Profile: Multiple Sclerosis
Multiple Sclerosis, or MS, is the most common autoimmune disease that affects the central nervous system, which causes are yet to be known even as researchers and scientists carry on their quest for solutions. It is not a contagious disease, and treatments to delay its progression are readily available.
Although multiple sclerosis (MS) can affect other populations, people living outside the 40-degree mark north or south of the equator are more prone to the disease than those living in warmer climates, maybe because of their reduced vitamin D levels and/or less exposure to the sun. The disease usually begins to show signs and symptoms around the age of 20 up to the age of 50, affecting mostly women at twice the rate of men. Although scientists have seen multiple sclerosis cases among young children and the elderly, they claimed that they have not yet encountered symptoms among people below 15 years old or above age 60. Experts have also found that women possess a higher level of protein known as the interferon gamma, which could possibly explain why they are more prone to multiple sclerosis (MS). In addition, the disease has a genetic component. Having a father or mother who contracted MS runs a 3 to 5 percent risk of acquiring the same disease; while having an identical twin raises the risk to 30 percent.
Multiple Sclerosis (MS) Symptoms:
The multiple sclerosis (MS) symptoms are so numerous, but the more salient ones include: numbness and tingling sensation; vision problems or optic neuritis; loss of coordination; fatigue; dizziness; bowel and bladder dysfunction; alteration in sexual ability or erectile dysfunction; depression; emotional changes, and; muscle tremors. There are also other MS symptoms that seldom occur, such as: headaches, difficulty in swallowing, problem with breathing, speech deficiency, seizures, loss of hearing, and itching.
Diagnosing multiple sclerosis (MS)
Diagnosing multiple sclerosis (MS), therefore, is very difficult, and practitioners cite some reasons, like:
- It exhibits numerous symptoms, and every patient reacts differently to each symptom. Some patients may start with only a single symptom followed by a period without progression; while others may demonstrate multiple symptoms all at the same time;
- Many of the symptoms imitate conditions that are characteristics of other ailments;
- There has been no blood test for multiple sclerosis;
- Symptoms occur intermittently and follows an unpredictable course;
- Many symptoms are vague and difficult to gauge, such as fatigue, erectile dysfunction, depression, and cognitive problems, and which general practitioners may attribute to stress; hence, patients may never get to be referred to a specialist.
Nevertheless, experts were able to lay down some accepted criteria for making diagnosis, albeit imperfect, such as:
- Multiple Sclerosis commonly starts between 20 and 50 years old;

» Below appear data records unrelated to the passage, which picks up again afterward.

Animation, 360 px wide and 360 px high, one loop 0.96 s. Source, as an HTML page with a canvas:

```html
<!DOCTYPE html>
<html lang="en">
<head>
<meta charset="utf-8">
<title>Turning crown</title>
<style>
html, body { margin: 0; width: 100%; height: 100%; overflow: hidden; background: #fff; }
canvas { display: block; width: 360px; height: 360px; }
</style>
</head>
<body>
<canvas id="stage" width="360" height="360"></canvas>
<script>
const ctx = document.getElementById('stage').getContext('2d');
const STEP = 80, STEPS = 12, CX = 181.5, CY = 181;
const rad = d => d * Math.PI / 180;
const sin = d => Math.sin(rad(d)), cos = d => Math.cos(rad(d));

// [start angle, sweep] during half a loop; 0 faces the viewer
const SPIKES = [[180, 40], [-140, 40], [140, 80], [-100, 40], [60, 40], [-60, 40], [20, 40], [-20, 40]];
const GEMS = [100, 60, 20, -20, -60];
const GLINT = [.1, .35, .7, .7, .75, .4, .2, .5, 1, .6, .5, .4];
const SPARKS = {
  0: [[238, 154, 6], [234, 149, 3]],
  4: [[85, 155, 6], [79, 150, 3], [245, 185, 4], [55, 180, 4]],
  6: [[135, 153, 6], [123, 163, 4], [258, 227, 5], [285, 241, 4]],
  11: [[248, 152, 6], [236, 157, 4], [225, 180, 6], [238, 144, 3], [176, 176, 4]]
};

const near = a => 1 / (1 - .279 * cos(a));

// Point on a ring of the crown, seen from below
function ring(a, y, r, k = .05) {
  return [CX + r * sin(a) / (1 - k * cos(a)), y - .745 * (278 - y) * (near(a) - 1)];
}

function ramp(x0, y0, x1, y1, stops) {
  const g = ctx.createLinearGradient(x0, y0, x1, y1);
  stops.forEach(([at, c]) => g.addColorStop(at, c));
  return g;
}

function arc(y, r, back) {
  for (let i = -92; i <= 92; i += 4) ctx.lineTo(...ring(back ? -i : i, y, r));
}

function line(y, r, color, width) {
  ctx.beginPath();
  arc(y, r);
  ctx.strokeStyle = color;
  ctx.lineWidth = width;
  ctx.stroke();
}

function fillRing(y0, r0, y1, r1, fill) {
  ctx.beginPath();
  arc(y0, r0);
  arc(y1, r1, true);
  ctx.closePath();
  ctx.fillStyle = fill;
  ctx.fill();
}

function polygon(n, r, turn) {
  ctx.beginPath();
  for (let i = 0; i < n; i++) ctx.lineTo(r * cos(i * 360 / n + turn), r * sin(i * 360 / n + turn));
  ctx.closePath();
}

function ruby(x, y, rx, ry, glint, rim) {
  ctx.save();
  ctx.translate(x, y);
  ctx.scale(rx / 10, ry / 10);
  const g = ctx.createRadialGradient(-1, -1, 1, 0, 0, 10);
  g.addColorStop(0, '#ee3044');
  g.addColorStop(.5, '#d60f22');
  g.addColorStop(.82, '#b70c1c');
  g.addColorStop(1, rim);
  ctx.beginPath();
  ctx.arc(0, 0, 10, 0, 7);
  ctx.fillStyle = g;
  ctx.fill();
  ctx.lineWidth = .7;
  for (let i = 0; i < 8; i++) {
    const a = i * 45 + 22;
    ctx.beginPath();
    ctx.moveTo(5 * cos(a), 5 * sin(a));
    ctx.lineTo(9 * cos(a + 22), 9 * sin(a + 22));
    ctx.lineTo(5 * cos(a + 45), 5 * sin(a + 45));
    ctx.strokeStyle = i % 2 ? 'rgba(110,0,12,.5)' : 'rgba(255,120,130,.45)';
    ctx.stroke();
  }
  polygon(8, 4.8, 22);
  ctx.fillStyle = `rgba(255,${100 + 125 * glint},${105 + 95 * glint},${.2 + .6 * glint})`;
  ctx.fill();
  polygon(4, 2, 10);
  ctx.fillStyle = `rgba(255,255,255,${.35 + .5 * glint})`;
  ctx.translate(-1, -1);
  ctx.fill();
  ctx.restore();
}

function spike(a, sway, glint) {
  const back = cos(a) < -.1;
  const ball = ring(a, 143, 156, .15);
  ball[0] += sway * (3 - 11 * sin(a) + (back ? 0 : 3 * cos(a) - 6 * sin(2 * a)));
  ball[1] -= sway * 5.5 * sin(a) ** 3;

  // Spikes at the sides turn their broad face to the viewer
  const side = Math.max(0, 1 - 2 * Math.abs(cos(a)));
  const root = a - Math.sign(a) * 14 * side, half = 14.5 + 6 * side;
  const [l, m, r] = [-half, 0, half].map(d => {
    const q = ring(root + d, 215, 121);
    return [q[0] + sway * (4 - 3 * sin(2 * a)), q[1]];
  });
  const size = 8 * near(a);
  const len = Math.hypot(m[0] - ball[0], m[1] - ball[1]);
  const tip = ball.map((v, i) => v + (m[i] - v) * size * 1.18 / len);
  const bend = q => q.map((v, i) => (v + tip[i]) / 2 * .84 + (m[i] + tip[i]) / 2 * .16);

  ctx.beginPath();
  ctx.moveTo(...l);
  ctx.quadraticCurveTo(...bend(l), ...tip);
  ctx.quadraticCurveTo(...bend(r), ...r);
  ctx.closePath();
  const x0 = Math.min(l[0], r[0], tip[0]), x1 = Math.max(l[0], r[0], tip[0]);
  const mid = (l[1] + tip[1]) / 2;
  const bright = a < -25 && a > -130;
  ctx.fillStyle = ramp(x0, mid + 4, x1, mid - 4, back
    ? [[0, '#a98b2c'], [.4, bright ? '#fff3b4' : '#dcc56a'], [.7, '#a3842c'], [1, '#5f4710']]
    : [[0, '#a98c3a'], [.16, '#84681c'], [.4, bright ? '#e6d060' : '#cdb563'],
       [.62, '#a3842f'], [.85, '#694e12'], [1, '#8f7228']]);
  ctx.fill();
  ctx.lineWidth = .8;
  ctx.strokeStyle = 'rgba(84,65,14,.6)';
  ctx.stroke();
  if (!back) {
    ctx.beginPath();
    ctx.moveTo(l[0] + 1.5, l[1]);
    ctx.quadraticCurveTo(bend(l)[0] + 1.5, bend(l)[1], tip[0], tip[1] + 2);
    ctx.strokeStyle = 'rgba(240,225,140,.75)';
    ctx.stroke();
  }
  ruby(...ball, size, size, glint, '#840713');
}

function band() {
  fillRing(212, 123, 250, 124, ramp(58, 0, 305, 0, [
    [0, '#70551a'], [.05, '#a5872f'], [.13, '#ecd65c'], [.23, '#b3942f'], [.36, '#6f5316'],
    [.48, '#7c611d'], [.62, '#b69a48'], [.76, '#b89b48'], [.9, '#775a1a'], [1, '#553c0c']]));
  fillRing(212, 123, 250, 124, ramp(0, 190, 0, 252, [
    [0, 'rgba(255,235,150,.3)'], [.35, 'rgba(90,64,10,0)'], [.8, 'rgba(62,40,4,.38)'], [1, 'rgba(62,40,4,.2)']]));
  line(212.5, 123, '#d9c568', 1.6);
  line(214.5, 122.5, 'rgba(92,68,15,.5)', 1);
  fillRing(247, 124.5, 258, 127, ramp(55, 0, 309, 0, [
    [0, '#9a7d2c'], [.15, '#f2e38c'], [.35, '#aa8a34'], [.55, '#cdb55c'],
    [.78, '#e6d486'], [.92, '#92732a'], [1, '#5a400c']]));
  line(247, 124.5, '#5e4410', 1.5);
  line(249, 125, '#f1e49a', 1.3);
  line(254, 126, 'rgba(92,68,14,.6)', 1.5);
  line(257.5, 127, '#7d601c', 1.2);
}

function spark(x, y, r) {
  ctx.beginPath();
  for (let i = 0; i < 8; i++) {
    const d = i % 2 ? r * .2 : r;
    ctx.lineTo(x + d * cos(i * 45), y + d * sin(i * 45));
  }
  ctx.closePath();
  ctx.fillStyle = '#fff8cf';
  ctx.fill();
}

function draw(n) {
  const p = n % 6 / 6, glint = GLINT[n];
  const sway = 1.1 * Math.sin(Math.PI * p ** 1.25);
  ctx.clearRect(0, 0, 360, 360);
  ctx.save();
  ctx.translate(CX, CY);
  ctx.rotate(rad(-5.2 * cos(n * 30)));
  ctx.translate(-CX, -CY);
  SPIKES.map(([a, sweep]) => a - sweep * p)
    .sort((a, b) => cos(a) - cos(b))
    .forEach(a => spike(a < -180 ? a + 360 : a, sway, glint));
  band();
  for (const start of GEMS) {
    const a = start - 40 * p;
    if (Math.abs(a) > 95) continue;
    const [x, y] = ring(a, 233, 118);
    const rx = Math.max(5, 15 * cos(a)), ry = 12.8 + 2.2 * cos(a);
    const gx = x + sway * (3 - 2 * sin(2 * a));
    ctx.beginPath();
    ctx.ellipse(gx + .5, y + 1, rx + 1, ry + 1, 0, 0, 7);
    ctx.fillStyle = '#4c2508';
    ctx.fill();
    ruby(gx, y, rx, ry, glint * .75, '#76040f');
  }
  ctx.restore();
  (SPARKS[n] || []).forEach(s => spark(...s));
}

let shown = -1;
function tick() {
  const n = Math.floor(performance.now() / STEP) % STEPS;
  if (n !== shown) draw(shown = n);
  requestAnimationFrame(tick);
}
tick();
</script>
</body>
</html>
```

- Multiple Sclerosis symptoms and signs that indicate disease of the brain or spinal cord;
- Evidence of two or more lesions in the brain;
- Objective evidence of disease of the brain or spinal cord upon doctor’s examination;
- Two or more episodes that last at least 24 hours, and occur at least one month apart, and;
- No other explanation for the symptoms
Multiple Sclerosis (MS) is an individual disease, and therefore, it is pointless to compare cases of one patient with another.